You can now legally unlock your iPhone to use it with a different carrier or to be able to put in a different SIM card when you're traveling abroad. Such unlocking became explicitly illegal in January of 2013 when the Librarian of Congress, the official steward of the Digital Millennium Copyright Act, chose to uphold a provision of the DMCA that made it illegal to unlock a phone. Consumers were incensed, and over 100,000 people signed a petition asking Congress to pass a law making it legal. Both the House and Senate unanimously passed the bill, and President Obama signed it on Friday. You can read more in this White House press release.
Buying a new iPhone is great, but two years later you're wanting a new one and can't wait until your contract ends. Several carriers are now accommodating the desire of fanboys to constantly be upgrading to the latest and greatest by offering plans with early upgrade cycles. And the big news is that Apple is reported to begin selling phones for these plans as part of a pilot program in Apple Stores later this month.
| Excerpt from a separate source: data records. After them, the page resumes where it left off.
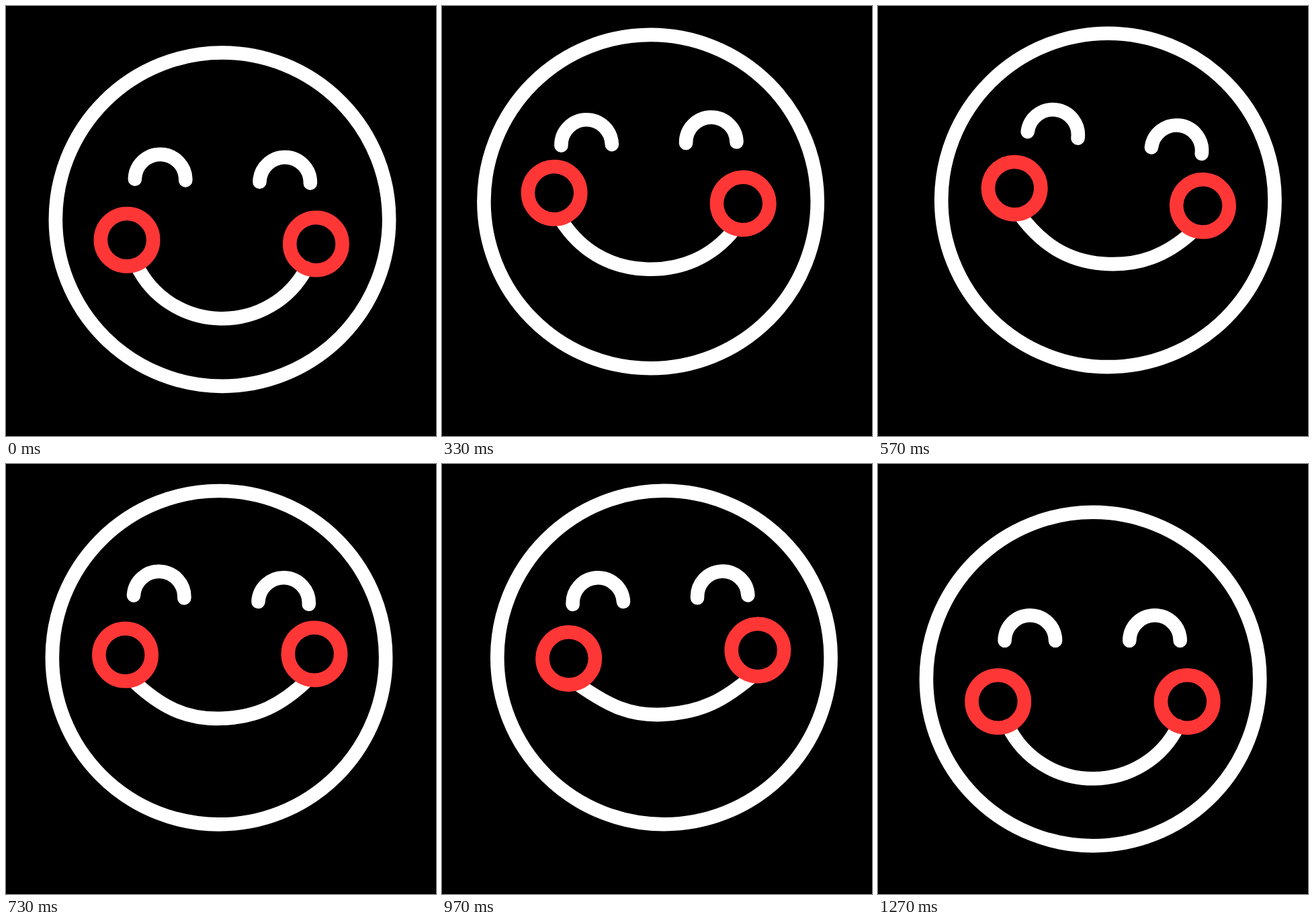
These frames come from a looping animation (640 by 640 pixels, 1670 ms). An HTML page:

```html
<!DOCTYPE html>
<html>
<head>
<meta charset="utf-8">
<style>
  html, body { margin: 0; height: 100%; overflow: hidden; background: #000; }
  svg { display: block; width: 100vw; height: 100vh; }
  svg * { fill: none; stroke-width: 20.6; stroke-linecap: round; stroke-linejoin: round; }
</style>
</head>
<body>
<svg viewBox="0 0 640 640">
  <g id="head" stroke="#fff">
    <circle r="248.2"/>
    <g id="eyes">
      <path d="M-131.5-57a37.7 37.7 0 0 1 75.4 0M54.2-57a37.7 37.7 0 0 1 75.4 0"/>
    </g>
    <g id="cheeks">
      <path id="smile"/>
      <g stroke="#ff3636">
        <circle cx="-141.4" cy="33.5" r="39.2"/>
        <circle cx="140.1" cy="33.5" r="39.2"/>
      </g>
    </g>
  </g>
</svg>
<script>
const LOOP = 1670, FPS = 30, END = 38;
const TILT = 14.4;
const $ = id => document.getElementById(id);

const progress = (step, from, to) => Math.min(1, Math.max(0, (step - from) / (to - from)));
const ease = (step, from, to) => (1 - Math.cos(Math.PI * progress(step, from, to))) / 2;

// Eased swing from one turning point to the next, back to zero at the end.
function swing(step, turns, peaks) {
  const times = [-1.4, ...turns, END];
  return [...peaks, 0].reduce((sum, peak, i) =>
    sum + (peak - (peaks[i - 1] || 0)) * ease(step, times[i], times[i + 1]), 0);
}
const tilt = (step, turns) => swing(step, turns, turns.map((_, i) => i % 2 ? -TILT : TILT));

const place = (id, x, y, angle = 0) =>
  $(id).setAttribute('transform', `rotate(${angle}) translate(${x} ${y})`);

function smilePath(up, flat) {
  const x = 126.6 + 2.5 * up, y = 70 + 2.8 * up, bottom = 148.3 - flat;
  const dx = 23.7 + .75 * flat, dy = 48.4 - .62 * flat, slant = .06 * flat;
  return `M${-x} ${y}C${dx - x} ${y + dy} -53.9 ${bottom + slant} 0 ${bottom}`
    + `S${x - dx} ${y + dy} ${x} ${y}`;
}

function draw(now) {
  const step = Math.min(END, Math.floor((now % LOOP + 3.4) * FPS / 1000));
  const stay = 1 - ease(step, 30.3, END);
  const up = ease(step, 0, 5.7) * stay;
  const drift = 1 - (1 - progress(step, 6, 26)) ** 2;
  const rise = (27.2 * ease(step, -1.4, 6) + 4.8 * drift) * stay;
  const sway = swing(step, [6, 13.2, 18.3, 24.9, 31.9], [22.4, -32, 32, -27, 32]);
  const eyeTilt = tilt(step, [5.8, 13.8, 18.6, 26.4, 32.4]);
  const cheekTilt = tilt(step, [6.1, 15.2, 18.1, 25.8, 33]);

  place('head', 320.1 + sway, 320 - rise);
  place('eyes', 0, -29 * up, eyeTilt);
  place('cheeks', .6 * (eyeTilt - cheekTilt), -38.3 * up, cheekTilt);
  $('smile').setAttribute('d', smilePath(up, (.7 + .85 * step) * stay));
}

const start = performance.now();
function tick() {
  draw(performance.now() - start);
  requestAnimationFrame(tick);
}
tick();
</script>
</body>
</html>
```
It's quite possible that Apple itself doesn't yet know when the iPhone 6 will be announced, since there are so many factors involved in ramping up production for the huge number of devices that Apple sells.
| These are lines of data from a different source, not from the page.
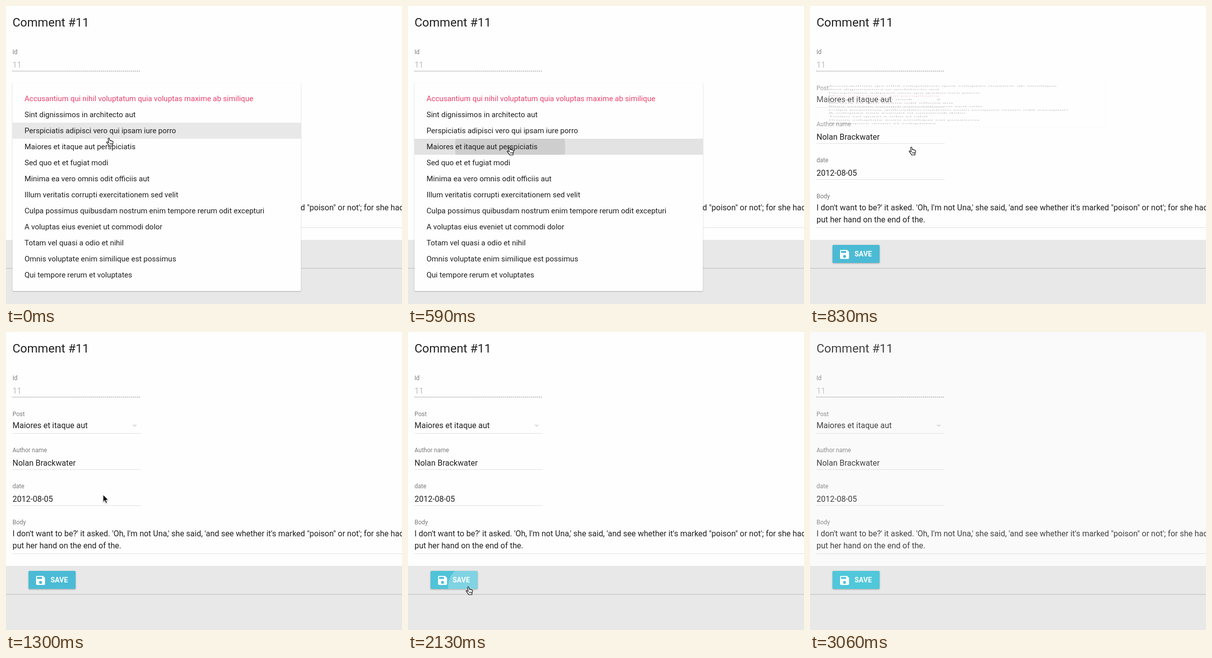
Animation, 791 px wide and 595 px high, one loop 3.46 s. Source, as an HTML page:

```html
<!DOCTYPE html>
<html lang="en">
<head>
<meta charset="utf-8">
<title>Comment form</title>
<style>
html, body { margin: 0; width: 100%; height: 100%; overflow: hidden; background: #e8e8e8; }
svg { display: block; font: 16px Roboto, Arial, sans-serif; fill: #212121; }

.page, .copy, .menu, .from, .to, .press, .first, .picked, .button, .glow, .cursor, .hand, .arrow {
  animation: 3460ms step-end infinite;
}
.label { font-size: 12px; fill: rgba(0, 0, 0, .52); }
.off { fill: #bdbdbd; }
.line { fill: #e0e0e0; }

.menu { font-size: 15px; transform-origin: 0 153px; animation-name: menu; }
.sheet { fill: #fefefe; filter: drop-shadow(0 1px 1px rgba(0, 0, 0, .25)); }
.from { animation-name: from; }
.to { animation-name: to; }
.press { fill: rgba(0, 0, 0, .095); animation-name: press; }
.first { animation-name: first; }
.picked { animation-name: picked; }

.page { animation-name: page; }
.copy { animation-name: copy; }
.button { filter: drop-shadow(0 1px 1.5px rgba(0, 0, 0, .3)); animation-name: button; }
.glow { fill: #fff; animation-name: glow; }
.save { font-size: 14px; font-weight: 700; fill: #fff; }

.cursor { animation-name: cursor; }
.hand { fill: #fff; stroke: #000; stroke-width: 1.1; stroke-linejoin: round; animation-name: hand; }
.arrow { fill: #000; stroke: #fff; filter: drop-shadow(0 1px 1px rgba(0, 0, 0, .35)); animation-name: arrow; }

/* Hover passes from one row to the next */
@keyframes from {
  0% { fill: #e8e8e8; } 3.46% { fill: #f1f1f1; } 6.93% { fill: #fbfbfb; } 10.11% { fill: #fefefe; }
}
@keyframes to {
  0% { fill: #fefefe; } 3.46% { fill: #efefef; } 6.93% { fill: #e6e6e6; }
  10.11% { fill: #e3e3e3; } 23.98% { fill: #fefefe; }
}
/* Choosing a row and closing the menu */
@keyframes press { 0% { r: 0; } 17.05% { r: 110px; } 20.51% { r: 248px; } 23.98% { r: 0; } }
@keyframes first { 0% { fill: #e8406f; } 23.98% { fill: #212121; } }
@keyframes picked { 0% { fill: #212121; } 23.98% { fill: #e8406f; } }
@keyframes menu {
  0% { opacity: 1; transform: scaleY(1); }
  23.98% { opacity: .27; transform: scaleY(.213); }
  27.16% { opacity: .05; transform: scaleY(.05); }
  30.63% { opacity: 0; }
}
/* Pressing the button */
@keyframes button {
  0% { fill: #4bbbd5; } 61.55% { fill: #4fc3d8; } 68.2% { fill: #62cfde; } 71.38% { fill: #70d7e3; }
  74.85% { fill: #62cfdf; } 81.5% { fill: #58cbdc; } 84.96% { fill: #53c8db; } 88.43% { fill: #50c7da; }
}
@keyframes glow {
  0% { r: 0; opacity: .28; } 58.09% { r: 20px; } 61.55% { r: 42px; }
  68.2% { r: 60px; opacity: .2; } 71.38% { r: 60px; opacity: .1; } 74.85% { r: 0; }
}
/* The page dims on leaving */
@keyframes page { 0% { fill: #fefefe; } 71.38% { fill: #fdfdfd; } 74.85% { fill: #fafafa; } }
@keyframes copy { 0% { opacity: 1; } 71.38% { opacity: .96; } 74.85% { opacity: .85; } }

@keyframes cursor {
  0% { transform: translate(200px, 263px); }
  3.46% { transform: translate(198px, 275px); }
  6.93% { transform: translate(197px, 281px); }
  37.57% { transform: translate(194px, 325px); }
  41.03% { transform: translate(160px, 430px); }
  44.21% { transform: translate(126px, 515px); }
  47.68% { transform: translate(119px, 519px); }
  54.62% { transform: translate(115px, 508px); }
  68.2% { transform: translate(240px, 502px); }
  71.38% { transform: translate(435px, 491px); }
  74.85% { transform: translate(735px, 559px); }
  81.5% { transform: translate(730px, 583px); }
  84.96% { transform: translate(728px, 640px); }
}
@keyframes hand {
  0% { visibility: visible; } 37.57% { visibility: hidden; }
  54.62% { visibility: visible; } 68.2% { visibility: hidden; }
}
@keyframes arrow {
  0% { visibility: hidden; } 37.57% { visibility: visible; }
  54.62% { visibility: hidden; } 68.2% { visibility: visible; }
}
</style>
</head>
<body>
<svg width="791" height="595" viewBox="0 0 791 595">
  <defs>
    <clipPath id="row"><rect x="13" y="265" width="576" height="32"/></clipPath>
    <clipPath id="face"><rect x="45" y="477" width="94" height="36" rx="2"/></clipPath>
  </defs>

  <rect width="791" height="595" fill="#e8e8e8"/>
  <rect class="page" width="791" height="467"/>
  <rect y="523" width="791" height="1" fill="#c8c8c8"/>
  <rect y="524" width="791" height="1" fill="#d9d9d9"/>

  <path d="M13 130H269" stroke="#b0b0b0" stroke-width="2" stroke-dasharray="2"/>
  <g class="line">
    <rect x="13" y="202" width="256" height="1"/>
    <rect x="13" y="274" width="256" height="1"/>
    <rect x="13" y="346" width="256" height="1"/>
    <rect x="13" y="442" width="778" height="1"/>
    <path d="M252 185h10l-5 5z"/>
  </g>

  <g class="copy">
    <text x="13" y="41" font-size="24">Comment #11</text>
    <g class="label">
      <text x="13" y="96">Id</text>
      <text x="13" y="168">Post</text>
      <text x="13" y="240">Author name</text>
      <text x="13" y="312">date</text>
      <text x="13" y="384">Body</text>
    </g>
    <text class="off" x="13" y="123">11</text>
    <text x="13" y="192">Maiores et itaque aut</text>
    <text x="13" y="267">Nolan Brackwater</text>
    <text x="13" y="339">2012-08-05</text>
    <text x="13" y="408">I don't want to be?' it asked. 'Oh, I'm not Una,' she said, 'and see whether it's marked "poison" or not'; for she had</text>
    <text x="13" y="432">put her hand on the end of the.</text>
  </g>

  <rect class="button" x="45" y="477" width="94" height="36" rx="2"/>
  <g clip-path="url(#face)"><circle class="glow" cx="122" cy="508"/></g>
  <path fill="#fff" transform="translate(57 484)" d="M17 3H5c-1.1 0-2 .9-2 2v14c0 1.1.9 2 2 2h14c1.1 0 2-.9 2-2V7zM12 19a3 3 0 1 1 0-6 3 3 0 0 1 0 6zM15 9H5V5h10z"/>
  <text class="save" x="89" y="500">SAVE</text>

  <g class="menu">
    <rect class="sheet" x="13" y="153" width="576" height="416" rx="2"/>
    <rect class="from" x="13" y="233" width="576" height="32"/>
    <rect class="to" x="13" y="265" width="576" height="32"/>
    <g clip-path="url(#row)"><circle class="press" cx="204" cy="281"/></g>
    <text class="first" x="37" y="190">Accusantium qui nihil voluptatum quia voluptas maxime ab similique</text>
    <text x="37" y="222">Sint dignissimos in architecto aut</text>
    <text x="37" y="254">Perspiciatis adipisci vero qui ipsam iure porro</text>
    <text class="picked" x="37" y="286">Maiores et itaque aut perspiciatis</text>
    <text x="37" y="318">Sed quo et et fugiat modi</text>
    <text x="37" y="350">Minima ea vero omnis odit officiis aut</text>
    <text x="37" y="382">Illum veritatis corrupti exercitationem sed velit</text>
    <text x="37" y="414">Culpa possimus quibusdam nostrum enim tempore rerum odit excepturi</text>
    <text x="37" y="446">A voluptas eius eveniet ut commodi dolor</text>
    <text x="37" y="478">Totam vel quasi a odio et nihil</text>
    <text x="37" y="510">Omnis voluptate enim similique est possimus</text>
    <text x="37" y="542">Qui tempore rerum et voluptates</text>
  </g>

  <g class="cursor">
    <g class="hand">
      <path d="M4 2.2C3.6.6 6 .2 6.5 1.8L7.6 6C8.4 5.2 9.6 5.5 9.8 6.5 10.6 5.8 11.8 6.2 12 7.2 13 6.7 14 7.3 14 8.6 14.1 11 13.6 12 12.8 13.6V16.5H6.2C5.6 14.6 3.4 12.6 1.3 9.9.4 8.7 1.9 7.6 3 8.6L5.2 10.2Z"/>
      <path d="M7.8 10.5v3.2M9.8 10.5v3.2M11.7 10.5v3.2" stroke-width=".9"/>
    </g>
    <path class="arrow" d="M0 0V14.5L3.3 11.3 5.6 16.8 8 15.8 5.7 10.5H10.3Z"/>
  </g>
</svg>
</body>
</html>
```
There have been months of rumors regarding the next iPhone, dubbed the "iPhone 6" by bloggers and the media. Increasingly the rumors are coming from reliable sources, and some are now being supported by leaked images. Here's a roundup of what the rumors are saying.
Yesterday Apple forecast revenue of $37–40 billion for the September quarter. That compares to their record revenue of 37.4 billion in the just-ended June quarter. The forecast was lower than many analysts were expecting. And since everyone is expecting Apple to sell a huge number of iPhone 6 units when it launches, that forecast suggests the iPhone 6 will arrive no sooner than late September. The betting right now is on September 26 as the launch date. That would still be in September, thereby boosting revenues the last few days of the month, but not early enough to push anticipated revenue over $40 billion.
If there's any doubt that the iPhone 6 is generating excitement, that's put to rest by the fact that Chinese online sellers on the Alibaba website have already begun taking preorders for the phone. What other phone would start selling even before it's announced?
Apple will be releasing their June quarterly earnings report tomorrow after the market closes, and will be answering questions from investors. Of course, investors are eager to know how Apple did, and expectations for this quarter are fairly high. But even more important for many is the guidance Apple will give regarding the September quarter. Wall Street always wants to know not only how Apple did, but how it expects to do in the coming quarter. And if, as everyone is expecting, Apple begins selling the iPhone 6 in September, that will certainly affect Apple's earnings forecast for the September quarter. So Apple's guidance should give a clue regarding what we'll see and when. Of course, Apple never explicitly says what's coming. If the guidance is especially high, it could mean we'll get something in addition to the iPhone 6 before the end of September.
Apple's main competitor these days seems not to be other phones but rather the high expectations created by the rumor mill. I'm among those who've stoked the expectation for a sapphire display on the iPhone 6. But the latest scratch test of an alleged iPhone 6 front panel reveals that it's not pure sapphire but likely has a sapphire composite laminate on the display. As the test shows, it's definitely harder and more scratch-resistant than Gorilla Glass but not as hard as the pure sapphire used in the Home button. Marques Brownlee, whose earlier scratch-test video I covered in this post, explains in his newest video (embedded below) the Mohs scale of mineral hardness. Minerals are rated on a scale of 1 to 10, with diamond being the hardest at 10. Simply, any mineral on the scale can scratch minerals rated below it but not anything rated above it. Gorilla Glass comes in at 6.8 on the scale. Sapphire is 9. The only thing that should be able to scratch sapphire should be diamond. But in his test he shows how both garnet sandpaper (rated 7) and emery sandpaper (rated 8) can scratch the iPhone 6 front panel, suggesting it's not pure sapphire.
Two rumors courtesy of a report in Taiwan's Economic News Daily indicate that Apple is ramping up to begin production of the iPhone 6. According to the report, mass production of the 4.7-inch phone will begin this month (specifically, the third week of July), with mass production of the 5.5-inch phone expected to begin in August.